Problem description =
Your reply should reproduce all the data below exactly while excluding the pictures.

Data =
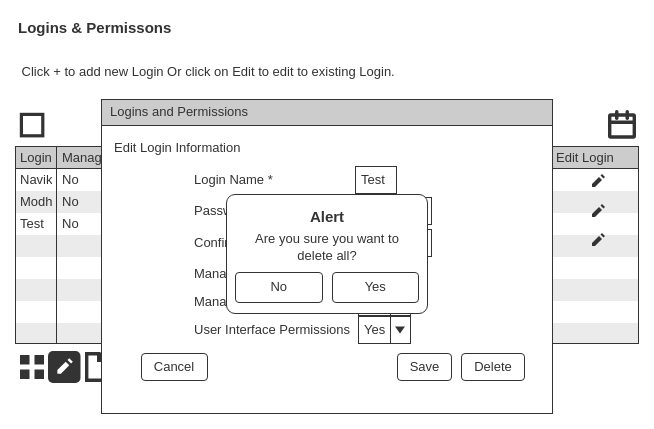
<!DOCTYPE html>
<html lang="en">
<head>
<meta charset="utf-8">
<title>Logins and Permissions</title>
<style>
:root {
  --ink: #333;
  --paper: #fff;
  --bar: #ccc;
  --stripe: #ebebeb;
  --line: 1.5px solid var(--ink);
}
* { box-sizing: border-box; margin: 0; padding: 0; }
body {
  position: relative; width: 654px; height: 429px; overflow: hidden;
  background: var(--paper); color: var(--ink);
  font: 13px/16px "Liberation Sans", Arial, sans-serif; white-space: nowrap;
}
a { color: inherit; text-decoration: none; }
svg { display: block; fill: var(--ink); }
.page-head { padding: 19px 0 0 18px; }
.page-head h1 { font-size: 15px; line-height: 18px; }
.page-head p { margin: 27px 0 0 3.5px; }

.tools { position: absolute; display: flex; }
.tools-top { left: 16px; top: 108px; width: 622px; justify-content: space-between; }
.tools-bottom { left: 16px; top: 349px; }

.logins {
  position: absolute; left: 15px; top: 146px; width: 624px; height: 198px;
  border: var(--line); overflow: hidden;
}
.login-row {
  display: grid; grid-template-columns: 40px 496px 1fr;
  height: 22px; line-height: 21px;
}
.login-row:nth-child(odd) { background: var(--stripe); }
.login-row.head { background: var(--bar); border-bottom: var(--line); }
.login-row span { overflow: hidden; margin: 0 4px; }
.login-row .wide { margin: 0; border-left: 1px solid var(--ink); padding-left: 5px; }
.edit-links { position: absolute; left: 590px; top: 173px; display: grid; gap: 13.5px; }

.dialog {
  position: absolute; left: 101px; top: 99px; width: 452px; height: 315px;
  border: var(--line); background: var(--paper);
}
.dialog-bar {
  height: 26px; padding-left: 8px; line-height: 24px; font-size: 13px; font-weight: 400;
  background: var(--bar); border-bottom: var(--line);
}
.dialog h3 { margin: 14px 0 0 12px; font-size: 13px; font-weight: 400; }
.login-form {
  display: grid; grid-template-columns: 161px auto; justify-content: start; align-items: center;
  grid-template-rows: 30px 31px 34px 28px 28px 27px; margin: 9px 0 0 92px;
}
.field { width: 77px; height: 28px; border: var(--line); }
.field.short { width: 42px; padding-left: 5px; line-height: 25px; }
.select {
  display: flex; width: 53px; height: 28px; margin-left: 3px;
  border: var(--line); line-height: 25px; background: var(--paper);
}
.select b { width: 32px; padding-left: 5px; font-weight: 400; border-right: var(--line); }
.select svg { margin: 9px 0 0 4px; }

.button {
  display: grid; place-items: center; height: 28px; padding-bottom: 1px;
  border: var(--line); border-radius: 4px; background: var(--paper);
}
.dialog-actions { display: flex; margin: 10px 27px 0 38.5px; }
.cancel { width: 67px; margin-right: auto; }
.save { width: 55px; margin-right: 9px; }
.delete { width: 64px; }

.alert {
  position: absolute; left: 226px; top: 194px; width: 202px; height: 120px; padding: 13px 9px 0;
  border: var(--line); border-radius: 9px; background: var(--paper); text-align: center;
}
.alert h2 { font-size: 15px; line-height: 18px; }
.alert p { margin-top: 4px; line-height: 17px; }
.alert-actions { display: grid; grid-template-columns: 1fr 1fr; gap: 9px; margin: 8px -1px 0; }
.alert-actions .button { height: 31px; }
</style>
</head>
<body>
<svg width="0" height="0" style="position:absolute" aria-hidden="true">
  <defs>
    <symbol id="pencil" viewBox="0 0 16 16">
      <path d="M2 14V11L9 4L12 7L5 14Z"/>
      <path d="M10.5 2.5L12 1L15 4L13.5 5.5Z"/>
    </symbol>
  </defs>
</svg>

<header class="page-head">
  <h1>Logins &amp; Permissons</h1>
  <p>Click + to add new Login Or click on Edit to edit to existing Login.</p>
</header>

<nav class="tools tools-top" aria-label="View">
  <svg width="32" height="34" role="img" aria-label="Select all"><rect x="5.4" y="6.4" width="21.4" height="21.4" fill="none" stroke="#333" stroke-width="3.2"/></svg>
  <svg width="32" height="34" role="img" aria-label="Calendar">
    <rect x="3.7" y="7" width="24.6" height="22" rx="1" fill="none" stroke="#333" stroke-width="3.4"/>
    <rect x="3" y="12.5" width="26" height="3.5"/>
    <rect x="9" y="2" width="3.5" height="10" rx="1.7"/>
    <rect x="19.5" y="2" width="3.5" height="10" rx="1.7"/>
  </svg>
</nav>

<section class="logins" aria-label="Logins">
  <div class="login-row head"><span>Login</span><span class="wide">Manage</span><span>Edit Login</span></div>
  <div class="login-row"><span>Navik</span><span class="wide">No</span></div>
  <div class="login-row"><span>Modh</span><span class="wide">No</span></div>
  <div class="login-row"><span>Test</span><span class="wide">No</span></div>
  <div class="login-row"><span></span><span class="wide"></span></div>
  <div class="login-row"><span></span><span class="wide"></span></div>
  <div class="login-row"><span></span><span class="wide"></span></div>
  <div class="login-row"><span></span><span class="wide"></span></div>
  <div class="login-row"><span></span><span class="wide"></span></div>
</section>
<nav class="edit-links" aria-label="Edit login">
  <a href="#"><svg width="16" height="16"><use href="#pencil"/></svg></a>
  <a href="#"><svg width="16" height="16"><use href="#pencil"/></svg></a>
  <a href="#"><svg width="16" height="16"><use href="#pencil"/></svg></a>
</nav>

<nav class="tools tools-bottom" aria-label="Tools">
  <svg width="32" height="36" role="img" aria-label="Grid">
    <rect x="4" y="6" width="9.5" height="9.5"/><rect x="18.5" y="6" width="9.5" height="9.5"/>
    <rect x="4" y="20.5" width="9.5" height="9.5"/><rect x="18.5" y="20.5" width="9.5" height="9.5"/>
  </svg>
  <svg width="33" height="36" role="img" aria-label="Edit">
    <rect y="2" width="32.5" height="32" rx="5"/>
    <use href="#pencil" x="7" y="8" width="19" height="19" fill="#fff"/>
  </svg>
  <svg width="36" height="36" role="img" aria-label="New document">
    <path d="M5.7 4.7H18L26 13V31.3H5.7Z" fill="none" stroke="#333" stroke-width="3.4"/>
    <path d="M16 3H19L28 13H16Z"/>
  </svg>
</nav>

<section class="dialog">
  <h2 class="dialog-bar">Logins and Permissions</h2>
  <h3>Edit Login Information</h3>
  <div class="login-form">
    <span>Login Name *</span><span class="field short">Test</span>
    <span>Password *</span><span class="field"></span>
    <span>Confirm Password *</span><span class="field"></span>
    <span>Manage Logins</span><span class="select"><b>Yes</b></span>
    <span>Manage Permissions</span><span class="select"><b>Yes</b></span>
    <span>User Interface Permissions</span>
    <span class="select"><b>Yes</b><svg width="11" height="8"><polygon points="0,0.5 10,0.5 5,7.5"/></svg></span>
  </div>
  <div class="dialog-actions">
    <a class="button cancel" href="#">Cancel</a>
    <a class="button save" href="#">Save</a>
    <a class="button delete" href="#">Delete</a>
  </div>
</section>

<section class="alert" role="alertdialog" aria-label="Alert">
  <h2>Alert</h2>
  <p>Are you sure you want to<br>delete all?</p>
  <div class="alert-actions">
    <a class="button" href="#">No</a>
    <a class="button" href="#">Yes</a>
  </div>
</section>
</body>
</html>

Completed task =
<!DOCTYPE html>
<html lang="en">
<head>
<meta charset="utf-8">
<title>Logins and Permissions</title>
<style>
:root {
  --ink: #333;
  --paper: #fff;
  --bar: #ccc;
  --stripe: #ebebeb;
  --line: 1.5px solid var(--ink);
}
* { box-sizing: border-box; margin: 0; padding: 0; }
body {
  position: relative; width: 654px; height: 429px; overflow: hidden;
  background: var(--paper); color: var(--ink);
  font: 13px/16px "Liberation Sans", Arial, sans-serif; white-space: nowrap;
}
a { color: inherit; text-decoration: none; }
svg { display: block; fill: var(--ink); }
.page-head { padding: 19px 0 0 18px; }
.page-head h1 { font-size: 15px; line-height: 18px; }
.page-head p { margin: 27px 0 0 3.5px; }

.tools { position: absolute; display: flex; }
.tools-top { left: 16px; top: 108px; width: 622px; justify-content: space-between; }
.tools-bottom { left: 16px; top: 349px; }

.logins {
  position: absolute; left: 15px; top: 146px; width: 624px; height: 198px;
  border: var(--line); overflow: hidden;
}
.login-row {
  display: grid; grid-template-columns: 40px 496px 1fr;
  height: 22px; line-height: 21px;
}
.login-row:nth-child(odd) { background: var(--stripe); }
.login-row.head { background: var(--bar); border-bottom: var(--line); }
.login-row span { overflow: hidden; margin: 0 4px; }
.login-row .wide { margin: 0; border-left: 1px solid var(--ink); padding-left: 5px; }
.edit-links { position: absolute; left: 590px; top: 173px; display: grid; gap: 13.5px; }

.dialog {
  position: absolute; left: 101px; top: 99px; width: 452px; height: 315px;
  border: var(--line); background: var(--paper);
}
.dialog-bar {
  height: 26px; padding-left: 8px; line-height: 24px; font-size: 13px; font-weight: 400;
  background: var(--bar); border-bottom: var(--line);
}
.dialog h3 { margin: 14px 0 0 12px; font-size: 13px; font-weight: 400; }
.login-form {
  display: grid; grid-template-columns: 161px auto; justify-content: start; align-items: center;
  grid-template-rows: 30px 31px 34px 28px 28px 27px; margin: 9px 0 0 92px;
}
.field { width: 77px; height: 28px; border: var(--line); }
.field.short { width: 42px; padding-left: 5px; line-height: 25px; }
.select {
  display: flex; width: 53px; height: 28px; margin-left: 3px;
  border: var(--line); line-height: 25px; background: var(--paper);
}
.select b { width: 32px; padding-left: 5px; font-weight: 400; border-right: var(--line); }
.select svg { margin: 9px 0 0 4px; }

.button {
  display: grid; place-items: center; height: 28px; padding-bottom: 1px;
  border: var(--line); border-radius: 4px; background: var(--paper);
}
.dialog-actions { display: flex; margin: 10px 27px 0 38.5px; }
.cancel { width: 67px; margin-right: auto; }
.save { width: 55px; margin-right: 9px; }
.delete { width: 64px; }

.alert {
  position: absolute; left: 226px; top: 194px; width: 202px; height: 120px; padding: 13px 9px 0;
  border: var(--line); border-radius: 9px; background: var(--paper); text-align: center;
}
.alert h2 { font-size: 15px; line-height: 18px; }
.alert p { margin-top: 4px; line-height: 17px; }
.alert-actions { display: grid; grid-template-columns: 1fr 1fr; gap: 9px; margin: 8px -1px 0; }
.alert-actions .button { height: 31px; }
</style>
</head>
<body>
<svg width="0" height="0" style="position:absolute" aria-hidden="true">
  <defs>
    <symbol id="pencil" viewBox="0 0 16 16">
      <path d="M2 14V11L9 4L12 7L5 14Z"/>
      <path d="M10.5 2.5L12 1L15 4L13.5 5.5Z"/>
    </symbol>
  </defs>
</svg>

<header class="page-head">
  <h1>Logins &amp; Permissons</h1>
  <p>Click + to add new Login Or click on Edit to edit to existing Login.</p>
</header>

<nav class="tools tools-top" aria-label="View">
  <svg width="32" height="34" role="img" aria-label="Select all"><rect x="5.4" y="6.4" width="21.4" height="21.4" fill="none" stroke="#333" stroke-width="3.2"/></svg>
  <svg width="32" height="34" role="img" aria-label="Calendar">
    <rect x="3.7" y="7" width="24.6" height="22" rx="1" fill="none" stroke="#333" stroke-width="3.4"/>
    <rect x="3" y="12.5" width="26" height="3.5"/>
    <rect x="9" y="2" width="3.5" height="10" rx="1.7"/>
    <rect x="19.5" y="2" width="3.5" height="10" rx="1.7"/>
  </svg>
</nav>

<section class="logins" aria-label="Logins">
  <div class="login-row head"><span>Login</span><span class="wide">Manage</span><span>Edit Login</span></div>
  <div class="login-row"><span>Navik</span><span class="wide">No</span></div>
  <div class="login-row"><span>Modh</span><span class="wide">No</span></div>
  <div class="login-row"><span>Test</span><span class="wide">No</span></div>
  <div class="login-row"><span></span><span class="wide"></span></div>
  <div class="login-row"><span></span><span class="wide"></span></div>
  <div class="login-row"><span></span><span class="wide"></span></div>
  <div class="login-row"><span></span><span class="wide"></span></div>
  <div class="login-row"><span></span><span class="wide"></span></div>
</section>
<nav class="edit-links" aria-label="Edit login">
  <a href="#"><svg width="16" height="16"><use href="#pencil"/></svg></a>
  <a href="#"><svg width="16" height="16"><use href="#pencil"/></svg></a>
  <a href="#"><svg width="16" height="16"><use href="#pencil"/></svg></a>
</nav>

<nav class="tools tools-bottom" aria-label="Tools">
  <svg width="32" height="36" role="img" aria-label="Grid">
    <rect x="4" y="6" width="9.5" height="9.5"/><rect x="18.5" y="6" width="9.5" height="9.5"/>
    <rect x="4" y="20.5" width="9.5" height="9.5"/><rect x="18.5" y="20.5" width="9.5" height="9.5"/>
  </svg>
  <svg width="33" height="36" role="img" aria-label="Edit">
    <rect y="2" width="32.5" height="32" rx="5"/>
    <use href="#pencil" x="7" y="8" width="19" height="19" fill="#fff"/>
  </svg>
  <svg width="36" height="36" role="img" aria-label="New document">
    <path d="M5.7 4.7H18L26 13V31.3H5.7Z" fill="none" stroke="#333" stroke-width="3.4"/>
    <path d="M16 3H19L28 13H16Z"/>
  </svg>
</nav>

<section class="dialog">
  <h2 class="dialog-bar">Logins and Permissions</h2>
  <h3>Edit Login Information</h3>
  <div class="login-form">
    <span>Login Name *</span><span class="field short">Test</span>
    <span>Password *</span><span class="field"></span>
    <span>Confirm Password *</span><span class="field"></span>
    <span>Manage Logins</span><span class="select"><b>Yes</b></span>
    <span>Manage Permissions</span><span class="select"><b>Yes</b></span>
    <span>User Interface Permissions</span>
    <span class="select"><b>Yes</b><svg width="11" height="8"><polygon points="0,0.5 10,0.5 5,7.5"/></svg></span>
  </div>
  <div class="dialog-actions">
    <a class="button cancel" href="#">Cancel</a>
    <a class="button save" href="#">Save</a>
    <a class="button delete" href="#">Delete</a>
  </div>
</section>

<section class="alert" role="alertdialog" aria-label="Alert">
  <h2>Alert</h2>
  <p>Are you sure you want to<br>delete all?</p>
  <div class="alert-actions">
    <a class="button" href="#">No</a>
    <a class="button" href="#">Yes</a>
  </div>
</section>
</body>
</html>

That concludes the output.